What you need to do
Beginning at the first line of the material, output each line exactly until you reach and include the line containing "position: relative; width: 1072px;". Leave every picture out.

Source material
------------------------------
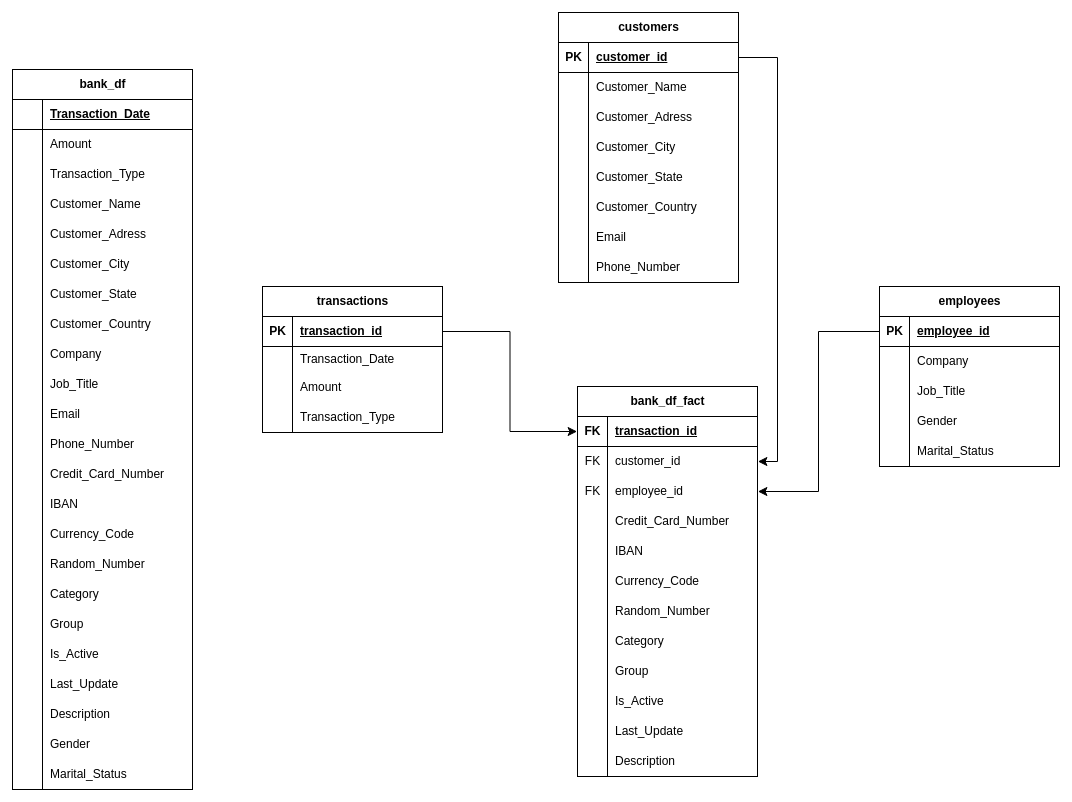
<!DOCTYPE html>
<html lang="en">
<head>
<meta charset="utf-8">
<title>Bank data model</title>
<style>
:root { --ink: #000; --paper: #fff; --row: 30px; --key: 30px; }
* { box-sizing: border-box; margin: 0; padding: 0; }
html, body { width: 1072px; height: 802px; overflow: hidden; background: var(--paper); }
.diagram {
  position: relative; width: 1072px; height: 802px; color: var(--ink);
  font: 12px/28px "Liberation Sans", Arial, sans-serif;
}
.entity { position: absolute; width: 181px; border: 1px solid var(--ink); background: var(--paper); }
.entity h2 { height: var(--row); border-bottom: 1px solid var(--ink); font: inherit; font-weight: 700; text-align: center; }
.entity dl { display: grid; grid-template-columns: var(--key) 1fr; grid-auto-rows: var(--row); margin-bottom: -1px; }
.entity dt { border-right: 1px solid var(--ink); text-align: center; }
.entity dd { padding-left: 7px; white-space: nowrap; }
.entity dt:first-of-type, .entity dd:first-of-type { border-bottom: 1px solid var(--ink); font-weight: 700; }
.entity dd:first-of-type { text-decoration: underline; }
.bank-df { left: 12px; top: 69px; }
.transactions { left: 262px; top: 286px; }
.transactions dl { grid-template-rows: var(--row) 26px; }
.transactions .short { line-height: 24px; }
.customers { left: 558px; top: 12px; }
.employees { left: 879px; top: 286px; }
.bank-df-fact { left: 577px; top: 386px; }
.relations { position: absolute; left: 0; top: 0; fill: none; stroke: var(--ink); }
.relations marker path { fill: var(--ink); }
</style>
</head>
<body>
<main class="diagram">
  <section class="entity bank-df">
    <h2>bank_df</h2>
    <dl>
      <dt></dt><dd>Transaction_Date</dd>
      <dt></dt><dd>Amount</dd>
      <dt></dt><dd>Transaction_Type</dd>
      <dt></dt><dd>Customer_Name</dd>
      <dt></dt><dd>Customer_Adress</dd>
      <dt></dt><dd>Customer_City</dd>
      <dt></dt><dd>Customer_State</dd>
      <dt></dt><dd>Customer_Country</dd>
      <dt></dt><dd>Company</dd>
      <dt></dt><dd>Job_Title</dd>
      <dt></dt><dd>Email</dd>
      <dt></dt><dd>Phone_Number</dd>
      <dt></dt><dd>Credit_Card_Number</dd>
      <dt></dt><dd>IBAN</dd>
      <dt></dt><dd>Currency_Code</dd>
      <dt></dt><dd>Random_Number</dd>
      <dt></dt><dd>Category</dd>
      <dt></dt><dd>Group</dd>
      <dt></dt><dd>Is_Active</dd>
      <dt></dt><dd>Last_Update</dd>
      <dt></dt><dd>Description</dd>
      <dt></dt><dd>Gender</dd>
      <dt></dt><dd>Marital_Status</dd>
    </dl>
  </section>

  <section class="entity transactions">
    <h2>transactions</h2>
    <dl>
      <dt>PK</dt><dd>transaction_id</dd>
      <dt></dt><dd class="short">Transaction_Date</dd>
      <dt></dt><dd>Amount</dd>
      <dt></dt><dd>Transaction_Type</dd>
    </dl>
  </section>

  <section class="entity customers">
    <h2>customers</h2>
    <dl>
      <dt>PK</dt><dd>customer_id</dd>
      <dt></dt><dd>Customer_Name</dd>
      <dt></dt><dd>Customer_Adress</dd>
      <dt></dt><dd>Customer_City</dd>
      <dt></dt><dd>Customer_State</dd>
      <dt></dt><dd>Customer_Country</dd>
      <dt></dt><dd>Email</dd>
      <dt></dt><dd>Phone_Number</dd>
    </dl>
  </section>

  <section class="entity employees">
    <h2>employees</h2>
    <dl>
      <dt>PK</dt><dd>employee_id</dd>
      <dt></dt><dd>Company</dd>
      <dt></dt><dd>Job_Title</dd>
      <dt></dt><dd>Gender</dd>
      <dt></dt><dd>Marital_Status</dd>
    </dl>
  </section>

  <section class="entity bank-df-fact">
    <h2>bank_df_fact</h2>
    <dl>
      <dt>FK</dt><dd>transaction_id</dd>
      <dt>FK</dt><dd>customer_id</dd>
      <dt>FK</dt><dd>employee_id</dd>
      <dt></dt><dd>Credit_Card_Number</dd>
      <dt></dt><dd>IBAN</dd>
      <dt></dt><dd>Currency_Code</dd>
      <dt></dt><dd>Random_Number</dd>
      <dt></dt><dd>Category</dd>
      <dt></dt><dd>Group</dd>
      <dt></dt><dd>Is_Active</dd>
      <dt></dt><dd>Last_Update</dd>
      <dt></dt><dd>Description</dd>
    </dl>
  </section>

  <svg class="relations" width="1072" height="802" viewBox="0 0 1072 802" aria-hidden="true">
    <defs>
      <marker id="arrow" markerUnits="userSpaceOnUse" markerWidth="12" markerHeight="12" refX="6" refY="6" orient="auto">
        <path d="M10 6 L2 10 L4 6 L2 2 Z"/>
      </marker>
    </defs>
    <polyline points="442,331.5 510,331.5 510,431.5 572,431.5" marker-end="url(#arrow)"/>
    <polyline points="738,57.5 777.5,57.5 777.5,461.5 763,461.5" marker-end="url(#arrow)"/>
    <polyline points="880,331.5 818.5,331.5 818.5,491.5 763,491.5" marker-end="url(#arrow)"/>
  </svg>
</main>
</body>
</html>
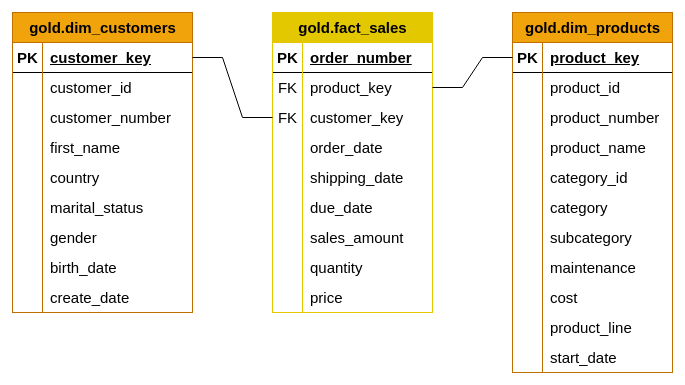
<!DOCTYPE html>
<html lang="en">
<head>
<meta charset="utf-8">
<title>Sales star schema</title>
<style>
:root {
  --ink: #000;
  --paper: #fff;
  --dimension: #f0a30a;
  --dimension-line: #bd7000;
  --fact: #e3c800;
}
* { box-sizing: border-box; margin: 0; padding: 0; }
body { width: 685px; height: 385px; overflow: hidden; background: var(--paper); }
.diagram {
  position: relative;
  width: 685px;
  height: 385px;
  overflow: hidden;
  color: var(--ink);
  font: 15px/30px "Liberation Sans", Arial, sans-serif;
}
.entity {
  position: absolute;
  top: 12px;
  height: 301px;
  overflow: hidden;
  border: 1px solid var(--line);
}
.dimension { --fill: var(--dimension); --line: var(--dimension-line); }
.fact { --fill: var(--fact); --line: var(--fact); }
.customers { left: 12px; width: 181px; }
.sales { left: 272px; width: 161px; }
.products { left: 512px; width: 161px; height: 361px; }
.entity h2 {
  height: 30px;
  background: var(--fill);
  border-bottom: 1px solid var(--line);
  font-size: 15px;
  font-weight: 700;
  line-height: 30px;
  text-align: center;
}
.entity ul { list-style: none; }
.entity li { display: grid; grid-template-columns: 30px 1fr; height: 30px; }
.key { border-right: 1px solid var(--line); text-align: center; }
.field { padding-left: 7px; white-space: nowrap; }
.primary { border-bottom: 1px solid var(--ink); font-weight: 700; }
.primary .field { text-decoration: underline; }
.relations { position: absolute; inset: 0; fill: none; stroke: var(--ink); }
</style>
</head>
<body>
<main class="diagram">
  <section class="entity dimension customers">
    <h2>gold.dim_customers</h2>
    <ul>
      <li class="primary"><span class="key">PK</span><span class="field">customer_key</span></li>
      <li><span class="key"></span><span class="field">customer_id</span></li>
      <li><span class="key"></span><span class="field">customer_number</span></li>
      <li><span class="key"></span><span class="field">first_name</span></li>
      <li><span class="key"></span><span class="field">country</span></li>
      <li><span class="key"></span><span class="field">marital_status</span></li>
      <li><span class="key"></span><span class="field">gender</span></li>
      <li><span class="key"></span><span class="field">birth_date</span></li>
      <li><span class="key"></span><span class="field">create_date</span></li>
    </ul>
  </section>

  <section class="entity fact sales">
    <h2>gold.fact_sales</h2>
    <ul>
      <li class="primary"><span class="key">PK</span><span class="field">order_number</span></li>
      <li><span class="key">FK</span><span class="field">product_key</span></li>
      <li><span class="key">FK</span><span class="field">customer_key</span></li>
      <li><span class="key"></span><span class="field">order_date</span></li>
      <li><span class="key"></span><span class="field">shipping_date</span></li>
      <li><span class="key"></span><span class="field">due_date</span></li>
      <li><span class="key"></span><span class="field">sales_amount</span></li>
      <li><span class="key"></span><span class="field">quantity</span></li>
      <li><span class="key"></span><span class="field">price</span></li>
    </ul>
  </section>

  <section class="entity dimension products">
    <h2>gold.dim_products</h2>
    <ul>
      <li class="primary"><span class="key">PK</span><span class="field">product_key</span></li>
      <li><span class="key"></span><span class="field">product_id</span></li>
      <li><span class="key"></span><span class="field">product_number</span></li>
      <li><span class="key"></span><span class="field">product_name</span></li>
      <li><span class="key"></span><span class="field">category_id</span></li>
      <li><span class="key"></span><span class="field">category</span></li>
      <li><span class="key"></span><span class="field">subcategory</span></li>
      <li><span class="key"></span><span class="field">maintenance</span></li>
      <li><span class="key"></span><span class="field">cost</span></li>
      <li><span class="key"></span><span class="field">product_line</span></li>
      <li><span class="key"></span><span class="field">start_date</span></li>
    </ul>
  </section>

  <svg class="relations" width="685" height="385" viewBox="0 0 685 385" aria-hidden="true">
    <polyline points="192.5,57.5 222.5,57.5 242.5,117.5 272.5,117.5"/>
    <polyline points="432.5,87.5 462.5,87.5 482.5,57.5 512.5,57.5"/>
  </svg>
</main>
</body>
</html>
------------------------------
Exercise answer
<!DOCTYPE html>
<html lang="en">
<head>
<meta charset="utf-8">
<title>Bank data model</title>
<style>
:root { --ink: #000; --paper: #fff; --row: 30px; --key: 30px; }
* { box-sizing: border-box; margin: 0; padding: 0; }
html, body { width: 1072px; height: 802px; overflow: hidden; background: var(--paper); }
.diagram {
  position: relative; width: 1072px; height: 802px; color: var(--ink);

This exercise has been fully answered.